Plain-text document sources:
---+---

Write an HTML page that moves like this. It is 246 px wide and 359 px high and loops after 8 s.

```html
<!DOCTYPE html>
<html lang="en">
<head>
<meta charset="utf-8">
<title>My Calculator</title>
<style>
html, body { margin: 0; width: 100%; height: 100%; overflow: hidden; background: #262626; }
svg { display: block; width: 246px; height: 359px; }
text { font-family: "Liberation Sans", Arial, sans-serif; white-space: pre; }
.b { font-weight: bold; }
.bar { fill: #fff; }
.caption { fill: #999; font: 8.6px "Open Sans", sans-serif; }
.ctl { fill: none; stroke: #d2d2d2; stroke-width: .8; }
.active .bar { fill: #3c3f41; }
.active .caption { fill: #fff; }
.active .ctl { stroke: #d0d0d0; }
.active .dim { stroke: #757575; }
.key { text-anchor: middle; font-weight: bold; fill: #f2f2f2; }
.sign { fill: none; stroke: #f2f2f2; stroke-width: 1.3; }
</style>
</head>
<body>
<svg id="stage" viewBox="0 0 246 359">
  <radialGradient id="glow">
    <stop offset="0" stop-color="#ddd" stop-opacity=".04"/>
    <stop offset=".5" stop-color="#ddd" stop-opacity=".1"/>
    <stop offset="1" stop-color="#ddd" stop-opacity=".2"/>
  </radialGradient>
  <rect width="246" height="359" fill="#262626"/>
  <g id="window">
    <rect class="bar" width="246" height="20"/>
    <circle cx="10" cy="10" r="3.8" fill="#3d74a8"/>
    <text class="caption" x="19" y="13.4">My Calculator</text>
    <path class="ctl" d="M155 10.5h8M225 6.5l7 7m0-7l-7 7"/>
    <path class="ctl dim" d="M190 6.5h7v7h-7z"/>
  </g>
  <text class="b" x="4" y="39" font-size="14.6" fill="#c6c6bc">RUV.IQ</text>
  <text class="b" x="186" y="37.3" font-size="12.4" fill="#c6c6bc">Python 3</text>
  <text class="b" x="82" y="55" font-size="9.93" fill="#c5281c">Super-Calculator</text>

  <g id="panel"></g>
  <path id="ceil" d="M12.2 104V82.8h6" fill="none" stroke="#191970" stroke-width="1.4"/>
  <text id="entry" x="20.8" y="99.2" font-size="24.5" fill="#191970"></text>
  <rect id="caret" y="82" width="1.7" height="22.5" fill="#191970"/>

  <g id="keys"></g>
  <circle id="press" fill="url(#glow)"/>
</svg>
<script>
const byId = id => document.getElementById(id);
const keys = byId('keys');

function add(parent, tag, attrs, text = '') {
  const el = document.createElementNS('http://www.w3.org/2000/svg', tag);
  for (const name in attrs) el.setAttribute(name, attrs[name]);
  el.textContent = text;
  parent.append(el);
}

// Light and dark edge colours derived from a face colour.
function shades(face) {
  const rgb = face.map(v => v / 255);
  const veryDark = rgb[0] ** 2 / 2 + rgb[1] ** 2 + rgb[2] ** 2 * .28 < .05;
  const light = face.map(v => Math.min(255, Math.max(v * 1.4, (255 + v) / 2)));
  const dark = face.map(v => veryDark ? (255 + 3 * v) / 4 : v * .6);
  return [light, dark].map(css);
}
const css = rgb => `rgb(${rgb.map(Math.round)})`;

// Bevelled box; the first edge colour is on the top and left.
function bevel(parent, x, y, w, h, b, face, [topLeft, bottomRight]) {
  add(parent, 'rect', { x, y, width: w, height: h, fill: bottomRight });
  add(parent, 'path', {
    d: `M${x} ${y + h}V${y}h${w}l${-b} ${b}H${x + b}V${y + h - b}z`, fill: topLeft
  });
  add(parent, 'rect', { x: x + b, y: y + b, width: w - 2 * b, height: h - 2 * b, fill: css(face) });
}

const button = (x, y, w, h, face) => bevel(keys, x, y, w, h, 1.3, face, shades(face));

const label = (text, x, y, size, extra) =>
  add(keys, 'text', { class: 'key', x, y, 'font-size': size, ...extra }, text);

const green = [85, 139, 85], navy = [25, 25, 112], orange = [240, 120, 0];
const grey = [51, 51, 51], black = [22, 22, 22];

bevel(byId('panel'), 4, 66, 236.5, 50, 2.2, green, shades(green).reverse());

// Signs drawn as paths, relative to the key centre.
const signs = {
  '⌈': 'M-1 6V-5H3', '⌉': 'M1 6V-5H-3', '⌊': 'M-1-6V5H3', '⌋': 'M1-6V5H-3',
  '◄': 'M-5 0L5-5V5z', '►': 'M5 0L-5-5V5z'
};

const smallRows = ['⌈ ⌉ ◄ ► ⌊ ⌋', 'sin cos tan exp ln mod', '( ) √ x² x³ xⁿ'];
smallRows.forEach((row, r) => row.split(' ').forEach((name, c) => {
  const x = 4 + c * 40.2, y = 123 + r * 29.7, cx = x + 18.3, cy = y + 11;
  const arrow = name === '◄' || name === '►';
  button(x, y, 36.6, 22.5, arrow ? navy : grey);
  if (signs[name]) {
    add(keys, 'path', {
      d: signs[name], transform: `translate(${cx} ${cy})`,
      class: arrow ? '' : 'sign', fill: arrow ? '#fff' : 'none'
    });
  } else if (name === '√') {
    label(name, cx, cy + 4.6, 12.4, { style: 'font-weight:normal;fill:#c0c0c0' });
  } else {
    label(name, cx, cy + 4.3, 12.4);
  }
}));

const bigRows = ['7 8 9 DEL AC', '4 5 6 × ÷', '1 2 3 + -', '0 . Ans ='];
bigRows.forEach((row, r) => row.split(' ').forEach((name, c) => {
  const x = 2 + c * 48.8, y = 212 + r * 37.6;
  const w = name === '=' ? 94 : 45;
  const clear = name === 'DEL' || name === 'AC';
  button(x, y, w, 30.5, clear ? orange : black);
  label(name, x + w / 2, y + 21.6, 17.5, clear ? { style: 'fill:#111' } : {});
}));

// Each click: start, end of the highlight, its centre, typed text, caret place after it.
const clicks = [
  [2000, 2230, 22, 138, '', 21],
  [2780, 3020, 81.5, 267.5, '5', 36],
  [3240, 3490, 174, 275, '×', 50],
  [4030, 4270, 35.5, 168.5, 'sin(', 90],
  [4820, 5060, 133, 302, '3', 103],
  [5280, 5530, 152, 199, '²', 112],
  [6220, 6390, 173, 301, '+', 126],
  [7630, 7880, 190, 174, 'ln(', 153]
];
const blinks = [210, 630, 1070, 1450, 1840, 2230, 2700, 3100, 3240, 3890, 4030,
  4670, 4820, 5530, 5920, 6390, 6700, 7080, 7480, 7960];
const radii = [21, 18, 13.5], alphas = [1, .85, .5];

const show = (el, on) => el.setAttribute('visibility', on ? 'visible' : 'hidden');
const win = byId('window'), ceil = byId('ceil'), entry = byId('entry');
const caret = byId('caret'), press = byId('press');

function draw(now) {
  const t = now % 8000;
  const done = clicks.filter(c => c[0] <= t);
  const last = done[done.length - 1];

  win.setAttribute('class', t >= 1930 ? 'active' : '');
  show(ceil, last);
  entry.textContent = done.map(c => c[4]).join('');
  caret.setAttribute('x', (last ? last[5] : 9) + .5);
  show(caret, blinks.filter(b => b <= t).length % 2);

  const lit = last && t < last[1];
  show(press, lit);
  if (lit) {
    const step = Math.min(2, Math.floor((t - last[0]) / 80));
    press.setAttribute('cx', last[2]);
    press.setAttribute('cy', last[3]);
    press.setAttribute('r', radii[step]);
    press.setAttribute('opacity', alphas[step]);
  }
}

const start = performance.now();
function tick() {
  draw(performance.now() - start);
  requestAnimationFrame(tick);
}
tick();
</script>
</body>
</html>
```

---+---

Set every line of the data down again, word for word.

● **WRITTEN SOLUTION**:
Write an HTML page that moves like this. It is 246 px wide and 359 px high and loops after 8 s.

```html
<!DOCTYPE html>
<html lang="en">
<head>
<meta charset="utf-8">
<title>My Calculator</title>
<style>
html, body { margin: 0; width: 100%; height: 100%; overflow: hidden; background: #262626; }
svg { display: block; width: 246px; height: 359px; }
text { font-family: "Liberation Sans", Arial, sans-serif; white-space: pre; }
.b { font-weight: bold; }
.bar { fill: #fff; }
.caption { fill: #999; font: 8.6px "Open Sans", sans-serif; }
.ctl { fill: none; stroke: #d2d2d2; stroke-width: .8; }
.active .bar { fill: #3c3f41; }
.active .caption { fill: #fff; }
.active .ctl { stroke: #d0d0d0; }
.active .dim { stroke: #757575; }
.key { text-anchor: middle; font-weight: bold; fill: #f2f2f2; }
.sign { fill: none; stroke: #f2f2f2; stroke-width: 1.3; }
</style>
</head>
<body>
<svg id="stage" viewBox="0 0 246 359">
  <radialGradient id="glow">
    <stop offset="0" stop-color="#ddd" stop-opacity=".04"/>
    <stop offset=".5" stop-color="#ddd" stop-opacity=".1"/>
    <stop offset="1" stop-color="#ddd" stop-opacity=".2"/>
  </radialGradient>
  <rect width="246" height="359" fill="#262626"/>
  <g id="window">
    <rect class="bar" width="246" height="20"/>
    <circle cx="10" cy="10" r="3.8" fill="#3d74a8"/>
    <text class="caption" x="19" y="13.4">My Calculator</text>
    <path class="ctl" d="M155 10.5h8M225 6.5l7 7m0-7l-7 7"/>
    <path class="ctl dim" d="M190 6.5h7v7h-7z"/>
  </g>
  <text class="b" x="4" y="39" font-size="14.6" fill="#c6c6bc">RUV.IQ</text>
  <text class="b" x="186" y="37.3" font-size="12.4" fill="#c6c6bc">Python 3</text>
  <text class="b" x="82" y="55" font-size="9.93" fill="#c5281c">Super-Calculator</text>

  <g id="panel"></g>
  <path id="ceil" d="M12.2 104V82.8h6" fill="none" stroke="#191970" stroke-width="1.4"/>
  <text id="entry" x="20.8" y="99.2" font-size="24.5" fill="#191970"></text>
  <rect id="caret" y="82" width="1.7" height="22.5" fill="#191970"/>

  <g id="keys"></g>
  <circle id="press" fill="url(#glow)"/>
</svg>
<script>
const byId = id => document.getElementById(id);
const keys = byId('keys');

function add(parent, tag, attrs, text = '') {
  const el = document.createElementNS('http://www.w3.org/2000/svg', tag);
  for (const name in attrs) el.setAttribute(name, attrs[name]);
  el.textContent = text;
  parent.append(el);
}

// Light and dark edge colours derived from a face colour.
function shades(face) {
  const rgb = face.map(v => v / 255);
  const veryDark = rgb[0] ** 2 / 2 + rgb[1] ** 2 + rgb[2] ** 2 * .28 < .05;
  const light = face.map(v => Math.min(255, Math.max(v * 1.4, (255 + v) / 2)));
  const dark = face.map(v => veryDark ? (255 + 3 * v) / 4 : v * .6);
  return [light, dark].map(css);
}
const css = rgb => `rgb(${rgb.map(Math.round)})`;

// Bevelled box; the first edge colour is on the top and left.
function bevel(parent, x, y, w, h, b, face, [topLeft, bottomRight]) {
  add(parent, 'rect', { x, y, width: w, height: h, fill: bottomRight });
  add(parent, 'path', {
    d: `M${x} ${y + h}V${y}h${w}l${-b} ${b}H${x + b}V${y + h - b}z`, fill: topLeft
  });
  add(parent, 'rect', { x: x + b, y: y + b, width: w - 2 * b, height: h - 2 * b, fill: css(face) });
}

const button = (x, y, w, h, face) => bevel(keys, x, y, w, h, 1.3, face, shades(face));

const label = (text, x, y, size, extra) =>
  add(keys, 'text', { class: 'key', x, y, 'font-size': size, ...extra }, text);

const green = [85, 139, 85], navy = [25, 25, 112], orange = [240, 120, 0];
const grey = [51, 51, 51], black = [22, 22, 22];

bevel(byId('panel'), 4, 66, 236.5, 50, 2.2, green, shades(green).reverse());

// Signs drawn as paths, relative to the key centre.
const signs = {
  '⌈': 'M-1 6V-5H3', '⌉': 'M1 6V-5H-3', '⌊': 'M-1-6V5H3', '⌋': 'M1-6V5H-3',
  '◄': 'M-5 0L5-5V5z', '►': 'M5 0L-5-5V5z'
};

const smallRows = ['⌈ ⌉ ◄ ► ⌊ ⌋', 'sin cos tan exp ln mod', '( ) √ x² x³ xⁿ'];
smallRows.forEach((row, r) => row.split(' ').forEach((name, c) => {
  const x = 4 + c * 40.2, y = 123 + r * 29.7, cx = x + 18.3, cy = y + 11;
  const arrow = name === '◄' || name === '►';
  button(x, y, 36.6, 22.5, arrow ? navy : grey);
  if (signs[name]) {
    add(keys, 'path', {
      d: signs[name], transform: `translate(${cx} ${cy})`,
      class: arrow ? '' : 'sign', fill: arrow ? '#fff' : 'none'
    });
  } else if (name === '√') {
    label(name, cx, cy + 4.6, 12.4, { style: 'font-weight:normal;fill:#c0c0c0' });
  } else {
    label(name, cx, cy + 4.3, 12.4);
  }
}));

const bigRows = ['7 8 9 DEL AC', '4 5 6 × ÷', '1 2 3 + -', '0 . Ans ='];
bigRows.forEach((row, r) => row.split(' ').forEach((name, c) => {
  const x = 2 + c * 48.8, y = 212 + r * 37.6;
  const w = name === '=' ? 94 : 45;
  const clear = name === 'DEL' || name === 'AC';
  button(x, y, w, 30.5, clear ? orange : black);
  label(name, x + w / 2, y + 21.6, 17.5, clear ? { style: 'fill:#111' } : {});
}));

// Each click: start, end of the highlight, its centre, typed text, caret place after it.
const clicks = [
  [2000, 2230, 22, 138, '', 21],
  [2780, 3020, 81.5, 267.5, '5', 36],
  [3240, 3490, 174, 275, '×', 50],
  [4030, 4270, 35.5, 168.5, 'sin(', 90],
  [4820, 5060, 133, 302, '3', 103],
  [5280, 5530, 152, 199, '²', 112],
  [6220, 6390, 173, 301, '+', 126],
  [7630, 7880, 190, 174, 'ln(', 153]
];
const blinks = [210, 630, 1070, 1450, 1840, 2230, 2700, 3100, 3240, 3890, 4030,
  4670, 4820, 5530, 5920, 6390, 6700, 7080, 7480, 7960];
const radii = [21, 18, 13.5], alphas = [1, .85, .5];

const show = (el, on) => el.setAttribute('visibility', on ? 'visible' : 'hidden');
const win = byId('window'), ceil = byId('ceil'), entry = byId('entry');
const caret = byId('caret'), press = byId('press');

function draw(now) {
  const t = now % 8000;
  const done = clicks.filter(c => c[0] <= t);
  const last = done[done.length - 1];

  win.setAttribute('class', t >= 1930 ? 'active' : '');
  show(ceil, last);
  entry.textContent = done.map(c => c[4]).join('');
  caret.setAttribute('x', (last ? last[5] : 9) + .5);
  show(caret, blinks.filter(b => b <= t).length % 2);

  const lit = last && t < last[1];
  show(press, lit);
  if (lit) {
    const step = Math.min(2, Math.floor((t - last[0]) / 80));
    press.setAttribute('cx', last[2]);
    press.setAttribute('cy', last[3]);
    press.setAttribute('r', radii[step]);
    press.setAttribute('opacity', alphas[step]);
  }
}

const start = performance.now();
function tick() {
  draw(performance.now() - start);
  requestAnimationFrame(tick);
}
tick();
</script>
</body>
</html>
```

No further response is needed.